Sabah said that by just being there, the family is doing enough “because they give positive energy to everyone around them,” but that along with the rangers, they have effectively become a logistics battalion.
The rangers recently came across a group of more than 50 civilians who had been gunned down by the militants. Several were still alive, including a small girl. They were only 150 yards away, but with the area within sniper range, there was no way of reaching them.
Eubank coordinated smoke fire from the U.S.-led coalition to pull out survivors, including the child, who was cowering under the robes of her dead mother. Other rangers, who carry weapons, provided small-arms cover. The next day, more survivors were rescued from the area.
Eubank’s daughter picked him up after the rescue. “Just driving through Mosul with Sahale. What do you think, honey?” he asks in a video shot on the road, lined with rubble and the wreckage of twisted cars.
“I’m very happy to be here, blessed I get this opportunity to help people,” she answers.
Sahale, who recently got her driver’s permit during a visit to Alaska — where the family also spends time — sometimes drives patients from what her father deems a “relatively secure area” to a “secure area.” In Burma, many more people travel on foot.

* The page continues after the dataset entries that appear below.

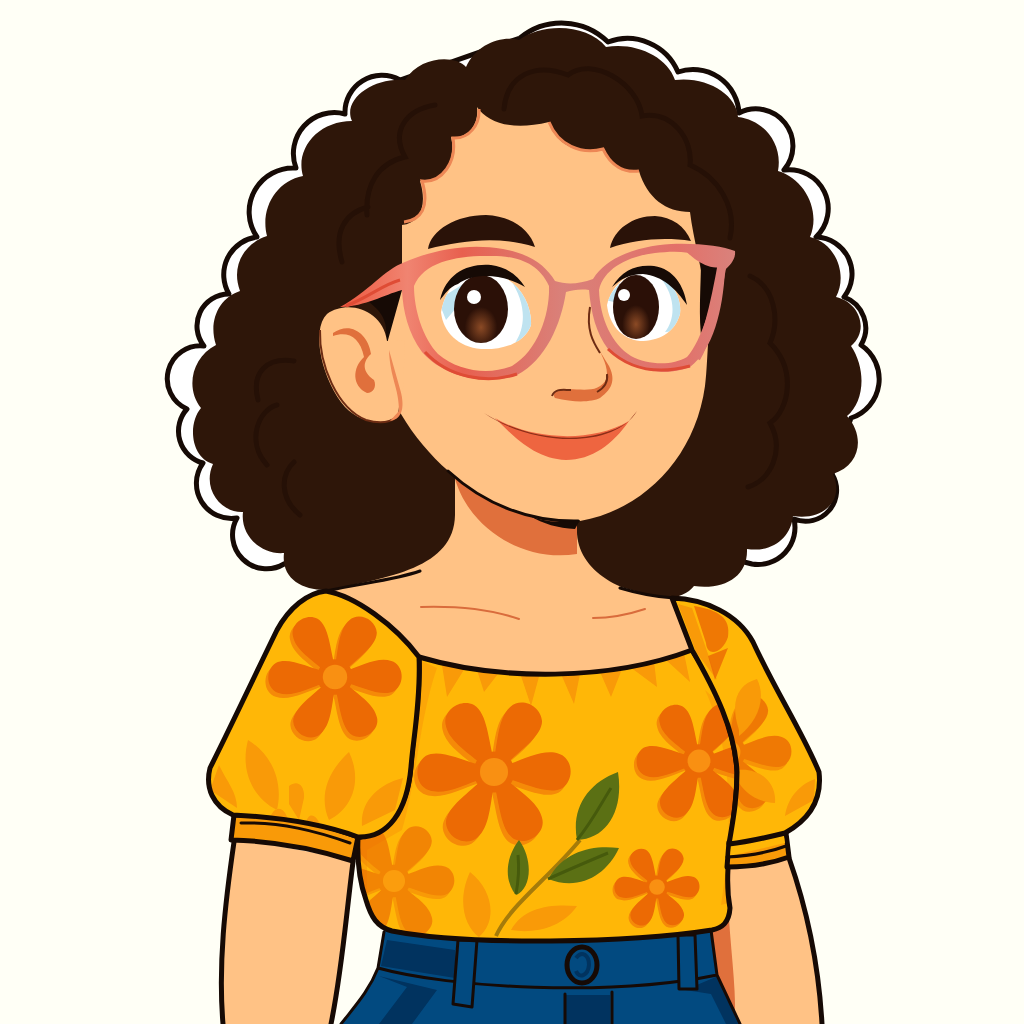
<!DOCTYPE html>
<html lang="en">
<head>
<meta charset="utf-8">
<title>Woman with curly hair and floral blouse</title>
<style>
:root{--paper:#fffff6;--ink:#160a05;--hair:#2e1609;--curl:#251006;--skin:#ffc285;--shade:#e0703c;--frame:#e8766a;--yellow:#ffb707;--orange:#ec6a04;--soft:#f99a08;--leaf:#5b7014;--denim:#024a80;--navy:#01335f}
html,body{margin:0;background:var(--paper);overflow:hidden}
svg{display:block;width:1024px;height:1024px}
.line{fill:none;stroke:var(--ink);stroke-width:5;stroke-linecap:round;stroke-linejoin:round}
.thin{stroke-width:3}
.skin{fill:var(--skin)}
.shade{fill:var(--shade)}
.hair{fill:var(--hair)}
.curls{fill:none;stroke:var(--curl);stroke-width:5;stroke-linecap:round}
.rim{fill:#fff;stroke:var(--ink);stroke-width:5;stroke-linejoin:round}
.yellow{fill:var(--yellow)}
.orange{fill:var(--orange)}
.soft{fill:var(--soft)}
.leaf{fill:var(--leaf)}
.denim{fill:var(--denim)}
.navy{fill:var(--navy)}
</style>
</head>
<body>
<svg viewBox="0 0 1024 1024" role="img" aria-label="Smiling woman with curly dark hair, coral glasses and a yellow floral blouse">
<defs>
<linearGradient id="frame-tone" gradientUnits="userSpaceOnUse" x1="345" y1="300" x2="735" y2="300">
<stop offset="0" stop-color="#ee5b42"/><stop offset=".16" stop-color="#f08471"/><stop offset=".3" stop-color="#e8604f"/><stop offset=".56" stop-color="#d9817a"/><stop offset=".85" stop-color="#e37068"/><stop offset="1" stop-color="#d9827c"/>
</linearGradient>
<radialGradient id="iris-tone" cx=".5" cy=".77" r=".3">
<stop offset="0" stop-color="#8b4a25"/><stop offset="1" stop-color="#2b1007"/>
</radialGradient>
<path id="petal" d="M-5-8C-12-28-22-46-17-60C-13-73 7-75 15-63C22-50 10-28 5-8Z"/>
<g id="flower">
<g fill="#f58a08" transform="translate(-3 4)"><use href="#petal" transform="rotate(30)"/><use href="#petal" transform="rotate(90)"/><use href="#petal" transform="rotate(150)"/><use href="#petal" transform="rotate(210)"/><use href="#petal" transform="rotate(270)"/><use href="#petal" transform="rotate(330)"/></g>
<g fill="#ec6a04"><circle r="19"/><use href="#petal" transform="rotate(30)"/><use href="#petal" transform="rotate(90)"/><use href="#petal" transform="rotate(150)"/><use href="#petal" transform="rotate(210)"/><use href="#petal" transform="rotate(270)"/><use href="#petal" transform="rotate(330)"/></g>
<circle r="13" fill="#f99012"/>
</g>
<path id="torso-shape" d="M419 657C500 681 610 681 692 650C715 685 735 730 737 772C737 820 722 865 730 908C729 923 722 928 712 930C630 943 470 946 392 931C377 927 371 917 366 900C359 880 357 860 358 838C395 826 408 805 411 765C414 725 421 690 419 657Z"/>
<path id="left-sleeve-shape" d="M326 591C355 596 395 625 419 657C421 700 413 740 411 767C407 812 388 838 358 837C320 823 275 817 233 815C213 806 205 788 210 768C235 718 255 675 277 630C289 608 307 593 326 591Z"/>
<path id="right-sleeve-shape" d="M672 598C705 599 738 614 753 642C775 690 803 733 819 772C822 797 812 818 785 833C765 838 747 842 729 844C733 820 737 800 737 772C735 730 715 690 692 650Z"/>
<clipPath id="torso-clip"><use href="#torso-shape"/></clipPath>
<clipPath id="left-sleeve-clip"><use href="#left-sleeve-shape"/></clipPath>
<clipPath id="right-sleeve-clip"><use href="#right-sleeve-shape"/></clipPath>
<clipPath id="left-eye-clip"><path d="M441 312C446 286 462 271 486 272C514 274 532 300 531 325C525 343 503 350 481 349C458 347 443 332 441 312Z"/></clipPath>
<clipPath id="right-eye-clip"><path d="M607 305C612 284 629 271 648 273C669 276 682 295 680 314C674 334 658 341 640 341C621 339 609 324 607 305Z"/></clipPath>
</defs>

<rect width="1024" height="1024" fill="var(--paper)"/>

<g id="hair-back">
<path class="rim" d="M284 564A34 34 0 0 1 237 518A35 35 0 0 1 203 463A33 33 0 0 1 187 409A33 33 0 0 1 204 346A32 32 0 0 1 229 294A38 38 0 0 1 257 237A44 44 0 0 1 296 168A41 41 0 0 1 345 114A37 37 0 0 1 400 80L520 38A66 66 0 0 1 608 42A55 55 0 0 1 678 72A46 46 0 0 1 739 113A37 37 0 0 1 784 170A39 39 0 0 1 816 237A37 37 0 0 1 844 297A33 33 0 0 1 861 345A41 41 0 0 1 851 418L832 474A31 31 0 0 1 794 519A37 37 0 0 1 752 564L500 500Z"/>
<path class="hair" d="M325 590C301 590 281 578 284 553C262 555 240 536 243 512C220 513 202 488 213 464C190 457 188 423 201 408C185 388 192 357 216 345C208 321 219 298 240 291C231 267 243 244 267 236C260 209 276 181 303 176C295 149 318 121 352 121C342 99 374 77 405 80C421 55 456 55 466 67C476 44 502 35 519 40C543 22 588 24 606 47C635 42 667 56 675 80C707 76 737 95 738 117C764 120 783 144 778 171C805 179 821 211 810 237C836 243 848 275 836 297C859 302 870 330 851 346C867 370 864 402 847 416C865 436 861 465 833 474C845 500 823 521 793 516C791 537 773 553 747 549C748 577 724 590 694 586C688 594 676 599 660 598L560 570L450 575Z"/>
<g class="curls"><path d="M367 215C365 185 378 163 405 157C391 132 405 110 435 105M342 262C333 232 345 213 368 207M258 400C251 372 267 357 294 361M267 465C246 442 258 410 277 405M300 515C279 498 281 474 294 462"/><path d="M504 109C507 75 535 62 568 75C592 56 638 83 642 116C672 111 693 139 690 165C718 177 737 207 730 238M750 276C775 287 780 320 770 343C797 370 789 410 770 423C785 450 771 480 748 487"/></g>
</g>

<g id="arms">
<path class="skin" d="M234 838L354 860C344 920 341 970 332 1024H222C219 960 224 900 234 838Z"/>
<path class="line" d="M234 842C225 904 218 965 223 1024M353 862C345 925 342 970 331 1024"/>
<path class="skin" d="M718 866L788 858C807 910 818 970 822 1024H716L708 930Z"/>
<path class="shade" d="M709 930C721 930 731 918 728 902C730 945 736 985 735 1016L720 990Z"/>
<path class="line" d="M789 858C808 912 819 970 822 1024"/>
</g>

<g id="neck">
<path class="skin" d="M324 591C390 577 454 568 455 515V455H577V528C575 570 622 597 674 598L694 652C610 684 500 684 415 660Z"/>
<path class="shade" d="M454 475C490 508 540 522 577 520V554C520 563 466 525 454 475Z"/>
<path class="line thin" d="M326 591C362 583 395 580 420 571M620 588C640 594 658 597 674 598"/>
<path d="M421 607C455 606 490 609 519 619M593 618C612 618 630 614 645 609" fill="none" stroke="#d96c3c" stroke-width="2" stroke-linecap="round"/>
</g>

<g id="face">
<path d="M366 300L402 286V340H386C388 321 382 311 366 300Z" fill="var(--ink)"/>
<path class="skin" d="M402 225C419 223 428 207 420 181C441 184 457 162 451 137C468 139 479 125 477 107C488 123 512 131 549 122C556 145 580 156 604 149C610 166 624 173 639 171C647 198 666 212 690 212C694 245 708 290 709 330C707 356 707 370 705 386C695 458 643 510 580 521C510 524 440 480 401 414L388 395V340L402 290Z"/>
<path d="M404 222C421 220 430 207 422 181C442 183 457 162 453 138C469 139 480 125 479 109M549 122C558 145 581 155 603 149C611 166 624 173 639 171" fill="none" stroke="#ed8755" stroke-width="3"/>
<path class="line thin" d="M448 471C485 505 530 522 578 521" stroke-width="2"/>
<path d="M530 516C548 523 567 523 580 520L575 529C558 528 543 524 530 516Z" fill="var(--ink)"/>
<path class="skin" d="M387 341C383 310 348 299 327 314C310 331 323 382 345 407C365 427 392 426 402 411L405 340Z"/>
<path d="M320 330C319 365 337 408 366 420C383 425 400 422 400 407" fill="none" stroke="#6d2c13" stroke-width="2"/>
<path d="M389 350C390 378 399 388 399 411L390 421C405 419 404 402 400 389Z" fill="#ed8755"/>
<path class="shade" d="M333 333C350 321 368 333 371 354C360 364 365 374 374 380C377 387 373 393 367 393C352 386 352 368 364 357C360 337 348 331 333 336Z"/>
</g>

<g id="eyebrows" fill="#2a1208">
<path d="M428 249C431 230 456 215 486 215C512 216 530 230 535 247C500 236 464 240 428 249Z"/>
<path d="M610 248C614 229 633 216 655 216C672 217 685 226 691 241C665 237 636 239 610 248Z"/>
</g>

<g id="eyes">
<g clip-path="url(#left-eye-clip)"><rect x="435" y="265" width="105" height="90" fill="#fff"/><path d="M507 275C526 300 527 325 515 343L535 340V275ZM438 300L468 281L462 301L446 320Z" fill="#bfe3f0"/><ellipse cx="481" cy="309" rx="27" ry="34" fill="url(#iris-tone)"/></g>
<path d="M440 300C446 274 467 263 491 265C507 267 518 276 525 287C504 274 474 272 458 284C449 287 445 294 440 300Z" fill="var(--ink)"/>
<circle cx="474" cy="297" r="7" fill="#fff"/>
<g clip-path="url(#right-eye-clip)"><rect x="600" y="265" width="90" height="85" fill="#fff"/><path d="M658 275C676 295 676 318 665 332L686 330V275ZM605 300L620 283L614 302Z" fill="#bfe3f0"/><ellipse cx="636" cy="307" rx="23" ry="32" fill="url(#iris-tone)"/></g>
<path d="M612 287C622 270 637 264 654 266C674 269 684 286 687 305C676 289 663 276 643 274C630 274 621 279 612 287Z" fill="var(--ink)"/>
<circle cx="624" cy="295" r="6" fill="#fff"/>
</g>

<g id="nose-and-mouth">
<path class="shade" d="M588 308C586 342 609 354 607 378C598 396 580 387 557 390C554 392 553 395 555 398C575 403 592 402 600 398C614 388 615 378 609 366C599 349 587 334 588 308Z"/>
<path d="M552 396C555 388 563 390 571 390M597 392C606 387 608 381 607 374M590 307C586 330 593 342 600 353" fill="none" stroke="#6d2c13" stroke-width="2"/>
<path d="M495 418C530 439 590 444 629 421C613 444 592 460 566 460C535 459 514 437 495 418Z" fill="#ee6540"/>
<path d="M484 413C530 442 592 446 628 422L637 411C614 450 531 446 484 413Z" fill="#8c2e18"/>
</g>

<g id="glasses">
<path d="M701 259C714 259 720 265 718 280C714 305 709 329 702 342C698 318 701 286 701 259Z" fill="var(--ink)"/>
<path d="M690 249C707 265 719 265 723 260C716 300 707 340 696 358" fill="none" stroke="url(#frame-tone)" stroke-width="9"/>
<path d="M340 307C370 291 383 270 405 262C435 249 470 243 503 249C531 254 546 266 555 281C567 285 579 284 593 279C608 255 641 246 671 244C700 243 722 246 735 251C736 260 729 266 725 270C723 310 713 350 690 367C664 378 627 369 608 349C596 333 591 313 589 290C580 289 573 290 566 292C561 324 546 360 517 375C484 386 444 377 422 352C408 333 403 311 402 290C383 295 367 306 340 307ZM414 286C414 310 423 338 438 354C459 372 490 375 512 366C539 350 550 312 549 286C538 262 516 256 492 256C459 255 424 261 414 286ZM599 290C600 319 612 344 631 356C648 365 672 366 687 357C702 341 714 297 719 268C700 249 675 251 655 253C629 256 604 268 599 290Z" fill="url(#frame-tone)" fill-rule="evenodd"/>
<path d="M346 306C371 296 382 285 400 280M425 352C449 378 487 384 517 374M608 349C631 371 660 374 690 366" fill="none" stroke="#df4c35" stroke-width="3"/>
</g>

<g id="jeans">
<path class="denim" d="M384 930H711L717 975L740 1024H341C355 1006 371 991 378 968Z"/>
<path class="navy" d="M387 940L455 950V978L381 966ZM379 976L437 990L412 1024H379L407 987ZM565 995H610V1024H565ZM685 990L718 976L738 1024H726L711 994Z"/>
<path class="line thin" d="M384 932L378 968C450 988 610 997 717 975L711 930M378 968C369 991 355 1006 341 1024M717 975L740 1024M565 994V1024M612 992V1024"/>
<g class="denim"><path class="line thin" style="fill:var(--denim)" d="M458 940L453 1004L472 1007L477 940ZM678 935L679 989H697L695 935Z"/></g>
<ellipse class="line" cx="582" cy="965" rx="15" ry="18" style="fill:var(--denim)"/>
<path d="M576 958C582 950 589 955 589 965C588 976 579 979 576 971" fill="none" stroke="var(--navy)" stroke-width="4"/>
</g>

<g id="blouse">
<use href="#torso-shape" class="yellow"/>
<g clip-path="url(#torso-clip)">
<path class="soft" d="M420 660L437 668C419 720 417 780 402 830L367 850V915L385 940L355 930L355 830L408 780ZM705 690C728 740 736 810 721 905L740 900V720Z" opacity=".55"/>
<path class="soft" d="M442 665L465 668L447 697ZM477 670H501L484 692ZM520 673H540L531 706ZM561 674H580L574 704ZM600 672L622 669L611 697ZM630 667L654 661L657 687ZM666 660L684 653L690 682Z"/>
<use href="#flower" transform="translate(494 772) scale(1.08)"/>
<use href="#flower" transform="translate(699 761) scale(.88)"/>
<use href="#flower" transform="translate(657 887) scale(.6)"/>
<use href="#flower" transform="translate(394 881) scale(.85)" opacity=".65"/>
<path class="soft" d="M470 872C457 900 464 926 479 937C497 922 494 891 470 872ZM511 930C524 907 550 904 577 906C562 928 534 934 511 930Z"/>
<path d="M496 936C510 905 547 880 580 840" fill="none" stroke="#a57b0a" stroke-width="4"/>
<path class="leaf" d="M618 772C588 783 571 808 577 840C607 839 624 810 618 772ZM519 840C504 860 505 882 516 895C532 888 533 859 519 840ZM548 879C565 850 593 845 619 848C606 876 579 891 548 879Z"/>
<path d="M577 840C592 822 602 802 611 788M516 894C519 878 519 865 518 855M548 879C570 869 589 861 608 853" fill="none" stroke="#465a0c" stroke-width="3"/>
</g>
<use href="#torso-shape" class="line"/>

<path class="line" style="fill:var(--soft)" d="M729 842L786 833L789 857C770 864 747 867 727 867Z"/>
<path class="yellow" d="M731 844L784 836L785 843L730 856Z"/>
<use href="#right-sleeve-shape" class="yellow"/>
<g clip-path="url(#right-sleeve-clip)">
<path class="soft" d="M678 604L692 608L717 680L696 652Z"/>
<path class="orange" d="M694 606C719 610 731 618 728 637C723 653 707 658 706 643ZM708 656L728 648L715 680Z" opacity=".8"/>
<use href="#flower" transform="translate(729 752) scale(.88)" opacity=".8"/>
<path class="soft" d="M739 730C729 700 739 684 757 679C767 699 757 722 739 736ZM737 770C760 767 777 783 775 803C754 802 743 790 737 780ZM785 816C788 796 801 784 815 779L814 800Z"/>
</g>
<use href="#right-sleeve-shape" class="line"/>
<path class="line thin" d="M727 857C749 856 770 852 786 846"/>

<path class="line" style="fill:var(--soft)" d="M234 815C278 814 321 823 358 837L353 861C316 849 272 841 231 840Z"/>
<use href="#left-sleeve-shape" class="yellow"/>
<g clip-path="url(#left-sleeve-clip)">
<use href="#flower" transform="translate(335 677) scale(.94)"/>
<path class="soft" d="M248 740C240 770 252 797 277 810C284 780 270 753 248 740ZM349 752C324 775 320 800 329 820C354 807 362 779 349 752ZM219 765C227 782 237 792 237 808L210 790ZM289 786C298 779 305 786 304 798L299 820L289 804ZM362 826C360 801 379 784 403 778L395 810ZM270 818C274 806 284 805 288 820ZM306 823C308 812 316 813 321 826Z"/>
</g>
<use href="#left-sleeve-shape" class="line"/>
<path class="line thin" d="M241 823C281 822 316 831 350 843"/>
</g>
</svg>
</body>
</html>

Here it’s the family Humvee, on loan from Sabah, or armored cars.
“I know to some Americans it would seem super high-risk, but to us it’s not that risky,” said Eubank, who was born in Texas but grew up in Thailand in a Christian missionary family. “It’s an armored car just in case.”
The children are also keen horseback riders. They raced horses with the Shammar tribe in Syria last year and rode another horse in Mosul. When times are quiet, they put on “good life club” workshops in the community and gather children for plays, music and games.
Karen Eubank said she wanted to give her children an upbringing that was “rich physically and emotionally,” and she hasn’t received criticism so much as “prayerful concern” from family members.
“When you’re here with the families, it feels normal,” she said. “It’s not like I’m walking round the streets with ISIS around every corner,” she said, using an acronym for the Islamic State. “I mean I might be, but it’s a little bit more structured than that. It’s hard for people to wrap their heads around.”
In Mosul, a semblance of day-to-day life can return to a neighborhood while fighting is still raging a few blocks away. When the family is scared, they pray, David Eubank said.
Karen is a qualified teacher, and most days the children try to get in five or six hours of lessons. Those can often be disrupted, though. As he did his math homework, son Peter commented on the difference between the conflicts in Burma and in Iraq. The children, raised in the jungle, say they think of Burma as more of a home. Friends “think it’s pretty crazy,” said Suuzanne, named after the Burmese Nobel laureate Aung San Suu Kyi.
Sahale said that her unconventional upbringing is “a blessing,” but the downsides include missing out on “normal high school life” and a lack of routine.
“Here, anything can happen any day,” she said. “We get to drive, we get to travel all over the world with our parents, just learn more things about the world.”
Mustafa Salim contributed to this report.